Artifacts in organizations are ubiquitous but often overlooked. The chapters in this book illustrate that artifacts are everywhere in organizational life. They prevail in how offices are decorated, language is used, business cards are designed, and office cartoons are displayed. In addition, artifacts can be seen in the name of an organization and its employees, products, buildings, processes, and contracts, and they represent people, organizations, and professions.
Artifacts and Organizations suggests that artifacts are neither superficial nor pertinent only to organizational culture. They are relevant to a rich and diverse set of organizational processes within and across multiple levels of analysis. Artifacts are shown to be integral to identity, sense-giving and sense-making processes, interpretation and negotiation, legitimacy, and branding. The book seeks to communicate that artifacts are often much more than what is currently recognized in organizational research. The four sections of this edited volume address various aspects of what is known about and known through artifacts. Together, the full set of chapters challenge the field to move beyond a narrow conceptualization and understanding of artifacts in organizations.
This book leads students to embrace the full complexity and richness of artifacts. In addition, the text seeks to inspire those who focus on artifacts as symbols to delve deeper into the complexities of artifacts-in-use, for individuals, organizations, and institutions.
"The book would be very useful for individuals in academic and research settings. There is a lot of information that can be used to generate excellent classroom discussions and lectures and to germinate interesting and potentially fruitful research ideas."
"The book edited by Rafaeli and Pratt…represents the voice of contemporary scholarship on corporate artifacts in the United States, and it demonstrates that such scholarship is characterized by epistemological and methodological concerns rather different from those that have inspired European scholars of the same matters. The book is well structured."
—Administrative Science Quarterly
Contents: J.P. Walsh, A.P. Brief, Series Foreword. Preface. A. Rafaeli, M.G. Pratt, Introduction: Artifacts and Organizations: More Than the Tip of the Cultural Iceberg.
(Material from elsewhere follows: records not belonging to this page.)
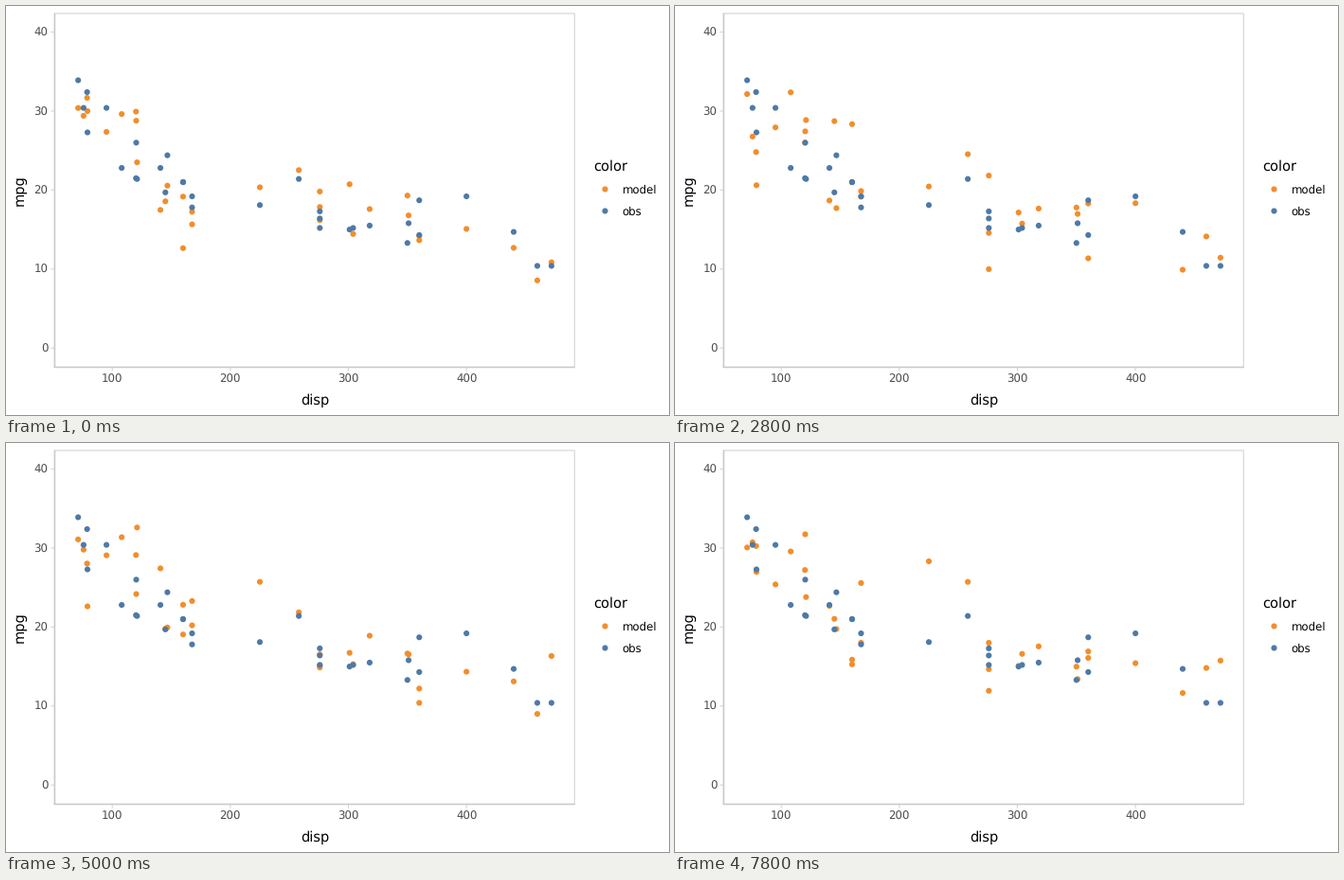
Recreate the animation shown at these times as a matplotlib script. Size 700 by 432 pixels, loop 8000 ms.

```python
import numpy as np
import matplotlib.pyplot as plt
from matplotlib.animation import FuncAnimation
from matplotlib.patches import Rectangle

plt.rcParams["text.hinting"] = "none"

W, H, DPI = 700, 432, 100
STEPS, STEP_MS = 40, 200
PT = 72 / DPI  # points per pixel
ORANGE, BLUE = "#f28e2b", "#4e79a7"
BORDER, AXIS, TICK_TEXT = "#d3d3d3", "#c9c9c9", "#4d4d4d"
SMALL, LARGE = 11.73, 14.67
DOT = 6.15
NOISE = 3.1

# mtcars: displacement and miles per gallon
disp = np.array([
    71.1, 75.7, 78.7, 79, 95.1, 108, 120.1, 120.3, 121, 140.8, 145, 146.7,
    160, 160, 167.6, 167.6, 225, 258, 275.8, 275.8, 275.8, 301, 304, 318,
    350, 351, 360, 360, 400, 440, 460, 472])
mpg = np.array([
    33.9, 30.4, 32.4, 27.3, 30.4, 22.8, 21.5, 26, 21.4, 22.8, 19.7, 24.4,
    21, 21, 19.2, 17.8, 18.1, 21.4, 16.4, 17.3, 15.2, 15, 15.2, 15.5,
    13.3, 15.8, 18.7, 14.3, 19.2, 14.7, 10.4, 10.4])

# centre of the model's predictions
trend = np.interp(disp, [71, 108, 145, 168, 258, 276, 400, 440, 472],
                  [30, 28.5, 20.5, 19.5, 23.5, 16.5, 16.5, 12, 11.5])


def predict(step):
    """One independent predictive draw per step."""
    rng = np.random.default_rng(step)
    return np.clip(trend + rng.normal(0, NOISE, disp.size), 3, 40.4)


def px(d):
    return 76.15 + (d - 71.1) * 1.2466


def py(m):
    return 361.25 - m * 8.343


fig = plt.figure(figsize=(W / DPI, H / DPI), dpi=DPI, facecolor="white")
ax = fig.add_axes([0, 0, 1, 1])
ax.set_xlim(0, W)
ax.set_ylim(H, 0)
ax.axis("off")


def label(x, y, s, size=SMALL, color="black", ha="left", rotation=0):
    ax.text(x, y, s, fontsize=size * PT, color=color, family="DejaVu Sans",
            ha=ha, va="baseline", rotation=rotation, rotation_mode="anchor")


def line(xs, ys, width=1.07, color=BORDER):
    ax.plot(xs, ys, color=color, lw=width * PT, snap=False,
            solid_capstyle="butt")


def dots(x, y, color):
    # one size per dot keeps sub-pixel positions
    sizes = np.full(len(x), (DOT * PT) ** 2)
    return ax.scatter(x, y, s=sizes, c=color, linewidths=0, zorder=3)


# panel and axes
ax.add_patch(Rectangle((51.7, 7.9), 548.6, 373.4, fill=False, ec=BORDER,
                       lw=1.07 * PT, snap=False))
line([51.3, 51.3], [7.4, 382], 1.42, AXIS)
line([50.6, 600.8], [381.6, 381.6], 1.42, AXIS)

for d in range(100, 500, 100):
    line([px(d)] * 2, [382, 385.5])
    label(px(d), 397.6, str(d), color=TICK_TEXT, ha="center")
for m in range(0, 50, 10):
    line([47.5, 51], [py(m)] * 2)
    label(44.5, py(m) + 4.5, str(m), color=TICK_TEXT, ha="right")

label(326, 420.8, "disp", LARGE, ha="center")
label(18.2, 194.2, "mpg", LARGE, ha="center", rotation=90)

# legend
label(620.6, 173.3, "color", LARGE)
for y, name, color in ((193.2, "model", ORANGE), (216.2, "obs", BLUE)):
    dots([632.1], [y], color)
    label(650.6, y + 4.2, name)

model = dots(px(disp), py(predict(0)), ORANGE)
dots(px(disp), py(mpg), BLUE)


def update(step):
    model.set_offsets(np.column_stack([px(disp), py(predict(step))]))
    return [model]


anim = FuncAnimation(fig, update, frames=STEPS, interval=STEP_MS, repeat=True,
                     repeat_delay=0, blit=False)
plt.show()
```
Part I: Knowing Artifacts. I. Vilnai-Yavetz, A. Rafaeli, Managing Artifacts to Avoid Artifact Myopia. A. Strati, Organizational Artifacts and the Aesthetic Approach. D. Yanow, Studying Physical Artifacts: An Interpretive Approach. K. Elsbach, Perceptual Biases and Misinterpretation of Artifacts. Part II: Artifacts and Knowledge. N. Anand, Cartoon Displays as Autoproduction of Organizational Culture. P. Carlile, Artifacts and Knowledge Negotiation Across Domains. A. Cunliffe, J. Shotter, Linguistic Artifacts in Organizing and Managing. Part III: Artifacts, Brands, and Identity. M. Schultz, M.J. Hatch, F. Cicolla, Brand Life in Symbols and Artifacts: The LEGO Company. C.V. Harquail, Employees as Animate Artifacts: Wearing the Brand. Y. Baruch, On Logos and Business Cards: The Case of UK Universities. R. Cappetta, D. Gioia, Fine Fashion: Using Symbolic Artifacts, Sensemaking, and Sensegiving to Construct Identity and Image. Part IV: Artifacts and Legitimacy. M.A. Glynn, C. Marquis, Fred's Bank: How Institutional Norms and Individual Preferences Legitimate Organizational Names. M. Fiol, E. O'Connor, Stuff Matters: Artifacts, Social Identity, and Legitimacy in the U.S. Medical Profession. W.N. Kaghan, M. Lounsbury, Artifacts, Articulation Work, and Institutional Residue. Part V: Toward Future Research. M.G. Pratt, A. Rafaeli, Artifacts and Organizations: Understanding Our "Object-ive" Reality.
The Organization and Management Series publishes books that establish innovative avenues of inquiry or significantly alter the course of contemporary research in an established area.
Taking a broad view of the domain of organization and management scholarship, the editors seek to publish theoretical and empirical works grounded in a variety of disciplinary perspectives that focus on units of analysis ranging from individuals to industries. In addition, the series welcomes purely methodological contributions, as well as edited volumes of original essays.
Manuscript proposals should be sent to: Art Brief, Department of Management, University of Utah, 1645 E Campus Center Drive #105, Salt Lake City, Utah 84112-9304 (email@example.com), Michael Frese (firstname.lastname@example.org), Kim Elsbach (email@example.com), and Christina Chronister (firstname.lastname@example.org).